── SUPPLIED MATERIAL

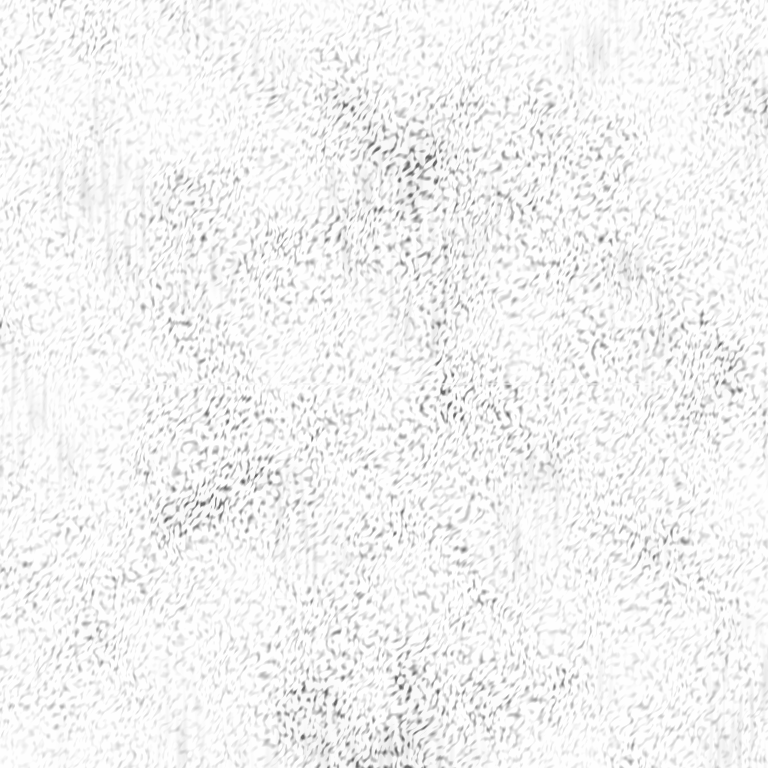
Write a Shadertoy shader that draws this texture map.

```glsl
const vec3 PAPER = vec3(0.997);
const vec3 INK = vec3(0.0);
const vec2 GRAIN_SCALE = vec2(165.0, 102.0);  // grains across and up the canvas
const float GRAIN_SLANT = 0.28;               // lean to the right, going up
const float GRAIN_DEPTH = 0.072;
const float GRAIN_BIAS = 0.2;
const float GRAIN_CURVE = 1.2;
const float NOISE_SPREAD = 0.213;             // standard deviation of gradientNoise
const float PATCH_SCALE = 4.0;
const float PATCH_CONTRAST = 0.4;
const vec2 WORN_CENTRE = vec2(0.54, 0.42);
const float WORN_CONTRAST = 0.55;
const vec2 STREAK_SCALE = vec2(130.0, 11.0);
const float STREAK_DEPTH = 0.16;
const float HAZE_DEPTH = 0.02;
const float SEAM_HEIGHT = 0.5;
const float SEAM_WIDTH = 0.002;
const float SEAM_DEPTH = 0.07;

// Integer hash of a lattice point, two values from 0 to 1
vec2 hash2(vec2 cell) {
    uvec2 v = uvec2(ivec2(cell)) * 1664525u + 1013904223u;
    v.x += v.y * 1664525u;
    v.y += v.x * 1664525u;
    v ^= v >> 16u;
    v.x += v.y * 1664525u;
    v.y += v.x * 1664525u;
    v ^= v >> 16u;
    return vec2(v & 65535u) / 65535.0;
}

float cornerSlope(vec2 cell, vec2 offset) {
    vec2 direction = normalize(hash2(cell) * 2.0 - 1.0 + 0.0001);
    return dot(direction, offset);
}

float gradientNoise(vec2 p) {
    vec2 cell = floor(p);
    vec2 f = p - cell;
    vec2 w = f * f * f * (f * (f * 6.0 - 15.0) + 10.0);
    vec2 e = vec2(1.0, 0.0);
    float low = mix(cornerSlope(cell, f), cornerSlope(cell + e.xy, f - e.xy), w.x);
    float high = mix(cornerSlope(cell + e.yx, f - e.yx), cornerSlope(cell + e.xx, f - e.xx), w.x);
    return mix(low, high, w.y);
}

// Broad blotches, scaled to unit deviation
float patches(vec2 uv) {
    float sum = 0.0, power = 0.0, weight = 1.0;
    vec2 p = uv * PATCH_SCALE + 17.3;
    for (int i = 0; i < 3; i++) {
        sum += weight * gradientNoise(p);
        power += weight * weight;
        weight *= 0.75;
        p = mat2(0.8, 0.6, -0.6, 0.8) * p * 2.2 + 5.7;
    }
    return sum / (NOISE_SPREAD * sqrt(power));
}

// Slanted, wavy grains, scaled to unit deviation
float grains(vec2 uv) {
    float bend = 0.018 * gradientNoise(uv * 13.0 + 3.1) + 0.005 * gradientNoise(uv * 47.0 + 8.6);
    vec2 p = vec2(uv.x - GRAIN_SLANT * uv.y + bend, uv.y) * GRAIN_SCALE;
    float coarse = gradientNoise(p + 31.4);
    float fine = gradientNoise(mat2(0.96, 0.28, -0.28, 0.96) * p * 1.2 + 71.9);
    return (coarse + 0.8 * fine) / (NOISE_SPREAD * sqrt(1.64));
}

void mainImage(out vec4 fragColor, in vec2 fragCoord) {
    vec2 uv = fragCoord / iResolution.y;

    // Grain strength: blotches, with more wear around the middle
    float blotch = patches(uv);
    float wear = 0.5 - smoothstep(0.15, 0.6, length(uv - WORN_CENTRE));
    float strength = exp(PATCH_CONTRAST * blotch + WORN_CONTRAST * wear);
    float shade = strength * GRAIN_DEPTH * pow(max(grains(uv) + GRAIN_BIAS, 0.0), GRAIN_CURVE);

    // Upright streaks in a few places, and a faint haze in the darkest blotches
    float streakArea = smoothstep(0.02, 0.3, gradientNoise(uv * vec2(7.0, 4.0) + 42.7));
    shade += STREAK_DEPTH * streakArea * max(gradientNoise(uv * STREAK_SCALE + 9.2), 0.0);
    shade += HAZE_DEPTH * smoothstep(1.0, 2.5, blotch);

    // Dotted level seam
    float seam = 1.0 - smoothstep(0.0, SEAM_WIDTH, abs(uv.y - SEAM_HEIGHT));
    seam *= smoothstep(0.1, 0.15, uv.x) * (1.0 - smoothstep(0.85, 0.9, uv.x));
    float dots = smoothstep(-0.1, 0.3, gradientNoise(vec2(uv.x * 190.0, 6.4)));
    shade = mix(shade, SEAM_DEPTH * dots, 0.7 * seam);

    fragColor = vec4(mix(PAPER, INK, clamp(shade, 0.0, 0.6)), 1.0);
}
```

────

_EXERCISE AIM_
Your answer should consist of the lines from the material that contain "smoothstep".

_YOUR RESPONSE_
    float wear = 0.5 - smoothstep(0.15, 0.6, length(uv - WORN_CENTRE));
    float streakArea = smoothstep(0.02, 0.3, gradientNoise(uv * vec2(7.0, 4.0) + 42.7));
    shade += HAZE_DEPTH * smoothstep(1.0, 2.5, blotch);
    float seam = 1.0 - smoothstep(0.0, SEAM_WIDTH, abs(uv.y - SEAM_HEIGHT));
    seam *= smoothstep(0.1, 0.15, uv.x) * (1.0 - smoothstep(0.85, 0.9, uv.x));
    float dots = smoothstep(-0.1, 0.3, gradientNoise(vec2(uv.x * 190.0, 6.4)));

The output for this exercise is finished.